**Exercise description**: Write each line again exactly as it is, from the opening line of the records below through the one containing "85-58 85 2C85", and add nothing.
[Opening Exercise materials section]
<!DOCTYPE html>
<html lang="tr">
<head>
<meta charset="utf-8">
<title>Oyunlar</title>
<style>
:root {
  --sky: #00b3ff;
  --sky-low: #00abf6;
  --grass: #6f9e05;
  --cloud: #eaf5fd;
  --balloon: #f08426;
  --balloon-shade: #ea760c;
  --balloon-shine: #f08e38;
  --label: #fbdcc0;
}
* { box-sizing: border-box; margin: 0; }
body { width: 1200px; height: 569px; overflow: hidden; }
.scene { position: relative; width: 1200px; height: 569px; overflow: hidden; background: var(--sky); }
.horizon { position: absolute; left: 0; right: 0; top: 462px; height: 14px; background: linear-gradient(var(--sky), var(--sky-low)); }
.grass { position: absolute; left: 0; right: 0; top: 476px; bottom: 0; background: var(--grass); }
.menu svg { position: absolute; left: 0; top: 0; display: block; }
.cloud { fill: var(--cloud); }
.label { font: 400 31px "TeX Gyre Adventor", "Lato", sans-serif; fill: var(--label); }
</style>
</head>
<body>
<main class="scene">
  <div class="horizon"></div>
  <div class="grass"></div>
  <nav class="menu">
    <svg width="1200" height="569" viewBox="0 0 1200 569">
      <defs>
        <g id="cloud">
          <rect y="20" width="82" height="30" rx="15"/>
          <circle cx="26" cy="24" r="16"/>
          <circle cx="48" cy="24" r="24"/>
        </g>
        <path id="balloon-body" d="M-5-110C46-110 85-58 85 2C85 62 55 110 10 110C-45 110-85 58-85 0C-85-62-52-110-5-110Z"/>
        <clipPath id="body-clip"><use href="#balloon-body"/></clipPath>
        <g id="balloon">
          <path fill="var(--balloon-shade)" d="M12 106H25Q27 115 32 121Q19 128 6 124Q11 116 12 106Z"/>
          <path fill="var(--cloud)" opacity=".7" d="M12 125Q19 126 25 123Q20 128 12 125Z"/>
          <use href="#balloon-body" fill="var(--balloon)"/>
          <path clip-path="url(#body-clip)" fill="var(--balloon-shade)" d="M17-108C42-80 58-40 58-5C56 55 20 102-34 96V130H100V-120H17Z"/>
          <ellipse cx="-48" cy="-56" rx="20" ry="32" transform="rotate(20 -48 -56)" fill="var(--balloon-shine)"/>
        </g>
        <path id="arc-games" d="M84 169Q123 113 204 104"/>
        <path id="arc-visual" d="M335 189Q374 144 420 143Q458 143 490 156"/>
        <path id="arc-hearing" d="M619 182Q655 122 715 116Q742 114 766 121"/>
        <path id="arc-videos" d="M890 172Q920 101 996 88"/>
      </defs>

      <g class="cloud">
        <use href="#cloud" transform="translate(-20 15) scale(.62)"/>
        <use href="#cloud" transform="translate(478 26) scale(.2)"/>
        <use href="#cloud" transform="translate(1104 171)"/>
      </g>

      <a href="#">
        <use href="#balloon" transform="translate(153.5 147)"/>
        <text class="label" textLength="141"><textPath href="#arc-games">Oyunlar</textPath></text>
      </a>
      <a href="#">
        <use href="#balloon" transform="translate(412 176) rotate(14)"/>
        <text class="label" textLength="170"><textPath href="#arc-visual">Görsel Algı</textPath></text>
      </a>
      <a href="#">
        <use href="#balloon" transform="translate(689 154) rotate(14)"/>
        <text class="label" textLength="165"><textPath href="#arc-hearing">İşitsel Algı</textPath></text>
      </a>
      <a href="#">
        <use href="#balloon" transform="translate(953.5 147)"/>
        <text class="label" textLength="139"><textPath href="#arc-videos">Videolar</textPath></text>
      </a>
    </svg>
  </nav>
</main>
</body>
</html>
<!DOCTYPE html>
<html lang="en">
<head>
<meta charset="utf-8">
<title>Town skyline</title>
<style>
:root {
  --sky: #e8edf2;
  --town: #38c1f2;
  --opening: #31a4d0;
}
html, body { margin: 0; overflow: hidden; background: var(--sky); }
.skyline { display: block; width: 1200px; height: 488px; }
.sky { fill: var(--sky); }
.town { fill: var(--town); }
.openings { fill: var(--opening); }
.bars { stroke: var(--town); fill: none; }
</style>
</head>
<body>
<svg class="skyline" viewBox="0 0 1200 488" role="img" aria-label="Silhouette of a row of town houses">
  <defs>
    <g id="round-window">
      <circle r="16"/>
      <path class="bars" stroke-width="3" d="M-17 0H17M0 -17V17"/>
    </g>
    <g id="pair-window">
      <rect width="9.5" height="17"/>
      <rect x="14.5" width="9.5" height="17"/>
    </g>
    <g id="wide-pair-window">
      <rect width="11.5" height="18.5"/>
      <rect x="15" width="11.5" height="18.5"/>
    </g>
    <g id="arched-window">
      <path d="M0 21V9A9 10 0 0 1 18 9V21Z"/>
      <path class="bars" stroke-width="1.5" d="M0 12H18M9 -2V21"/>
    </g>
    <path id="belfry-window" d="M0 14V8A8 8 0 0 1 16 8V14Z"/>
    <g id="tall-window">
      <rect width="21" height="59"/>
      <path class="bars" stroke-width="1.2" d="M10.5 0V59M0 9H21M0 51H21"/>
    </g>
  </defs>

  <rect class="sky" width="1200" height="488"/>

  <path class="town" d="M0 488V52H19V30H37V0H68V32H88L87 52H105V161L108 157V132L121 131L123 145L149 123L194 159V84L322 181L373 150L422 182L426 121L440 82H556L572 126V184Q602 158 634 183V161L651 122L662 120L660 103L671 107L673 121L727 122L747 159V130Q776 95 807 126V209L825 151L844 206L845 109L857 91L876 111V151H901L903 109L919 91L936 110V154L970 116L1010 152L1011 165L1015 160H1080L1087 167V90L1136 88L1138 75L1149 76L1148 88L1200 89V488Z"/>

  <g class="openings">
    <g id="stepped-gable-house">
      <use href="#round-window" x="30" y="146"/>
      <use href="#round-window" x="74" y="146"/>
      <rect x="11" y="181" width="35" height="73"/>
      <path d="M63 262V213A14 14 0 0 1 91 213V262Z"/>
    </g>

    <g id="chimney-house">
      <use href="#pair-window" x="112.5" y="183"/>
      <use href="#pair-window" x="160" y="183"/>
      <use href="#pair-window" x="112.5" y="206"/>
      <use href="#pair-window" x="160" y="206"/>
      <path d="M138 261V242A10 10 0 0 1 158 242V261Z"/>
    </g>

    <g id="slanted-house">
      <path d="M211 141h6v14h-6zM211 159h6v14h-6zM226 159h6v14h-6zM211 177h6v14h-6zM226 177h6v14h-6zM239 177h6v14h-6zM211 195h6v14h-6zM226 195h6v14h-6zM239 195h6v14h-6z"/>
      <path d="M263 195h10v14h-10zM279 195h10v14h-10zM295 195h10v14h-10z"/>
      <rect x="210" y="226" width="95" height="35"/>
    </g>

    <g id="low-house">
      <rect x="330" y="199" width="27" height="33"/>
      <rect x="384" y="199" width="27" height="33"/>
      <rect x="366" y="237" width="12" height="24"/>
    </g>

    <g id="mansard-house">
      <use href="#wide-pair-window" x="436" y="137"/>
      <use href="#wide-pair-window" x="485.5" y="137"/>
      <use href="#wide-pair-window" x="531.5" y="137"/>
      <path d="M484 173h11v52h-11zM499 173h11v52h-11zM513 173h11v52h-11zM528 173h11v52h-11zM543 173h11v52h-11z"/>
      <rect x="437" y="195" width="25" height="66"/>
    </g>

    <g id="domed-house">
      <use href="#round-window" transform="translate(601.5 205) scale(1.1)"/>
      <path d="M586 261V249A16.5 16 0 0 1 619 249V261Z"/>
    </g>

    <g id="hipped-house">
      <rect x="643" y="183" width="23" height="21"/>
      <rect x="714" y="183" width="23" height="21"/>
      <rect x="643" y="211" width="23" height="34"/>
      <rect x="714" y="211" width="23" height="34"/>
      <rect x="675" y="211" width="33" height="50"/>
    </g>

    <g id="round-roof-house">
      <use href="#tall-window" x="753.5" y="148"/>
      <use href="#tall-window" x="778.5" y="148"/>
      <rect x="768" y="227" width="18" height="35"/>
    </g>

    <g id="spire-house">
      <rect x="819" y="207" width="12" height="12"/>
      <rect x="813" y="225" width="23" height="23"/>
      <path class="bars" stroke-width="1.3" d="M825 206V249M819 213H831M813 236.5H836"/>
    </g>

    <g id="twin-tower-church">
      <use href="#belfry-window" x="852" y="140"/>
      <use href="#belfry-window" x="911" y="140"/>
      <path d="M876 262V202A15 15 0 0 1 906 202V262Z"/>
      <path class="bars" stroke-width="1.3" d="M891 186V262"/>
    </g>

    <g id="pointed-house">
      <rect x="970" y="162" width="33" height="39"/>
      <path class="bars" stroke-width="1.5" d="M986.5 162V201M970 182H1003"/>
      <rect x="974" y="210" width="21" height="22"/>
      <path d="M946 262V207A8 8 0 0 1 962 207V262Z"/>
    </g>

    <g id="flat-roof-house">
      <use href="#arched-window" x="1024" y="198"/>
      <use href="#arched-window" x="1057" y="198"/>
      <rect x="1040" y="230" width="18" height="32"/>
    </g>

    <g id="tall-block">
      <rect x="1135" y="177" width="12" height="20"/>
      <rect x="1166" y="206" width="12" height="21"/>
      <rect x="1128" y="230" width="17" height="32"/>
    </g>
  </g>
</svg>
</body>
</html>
[Closing Exercise materials section]
**Solution**:
<!DOCTYPE html>
<html lang="tr">
<head>
<meta charset="utf-8">
<title>Oyunlar</title>
<style>
:root {
  --sky: #00b3ff;
  --sky-low: #00abf6;
  --grass: #6f9e05;
  --cloud: #eaf5fd;
  --balloon: #f08426;
  --balloon-shade: #ea760c;
  --balloon-shine: #f08e38;
  --label: #fbdcc0;
}
* { box-sizing: border-box; margin: 0; }
body { width: 1200px; height: 569px; overflow: hidden; }
.scene { position: relative; width: 1200px; height: 569px; overflow: hidden; background: var(--sky); }
.horizon { position: absolute; left: 0; right: 0; top: 462px; height: 14px; background: linear-gradient(var(--sky), var(--sky-low)); }
.grass { position: absolute; left: 0; right: 0; top: 476px; bottom: 0; background: var(--grass); }
.menu svg { position: absolute; left: 0; top: 0; display: block; }
.cloud { fill: var(--cloud); }
.label { font: 400 31px "TeX Gyre Adventor", "Lato", sans-serif; fill: var(--label); }
</style>
</head>
<body>
<main class="scene">
  <div class="horizon"></div>
  <div class="grass"></div>
  <nav class="menu">
    <svg width="1200" height="569" viewBox="0 0 1200 569">
      <defs>
        <g id="cloud">
          <rect y="20" width="82" height="30" rx="15"/>
          <circle cx="26" cy="24" r="16"/>
          <circle cx="48" cy="24" r="24"/>
        </g>
        <path id="balloon-body" d="M-5-110C46-110 85-58 85 2C85 62 55 110 10 110C-45 110-85 58-85 0C-85-62-52-110-5-110Z"/>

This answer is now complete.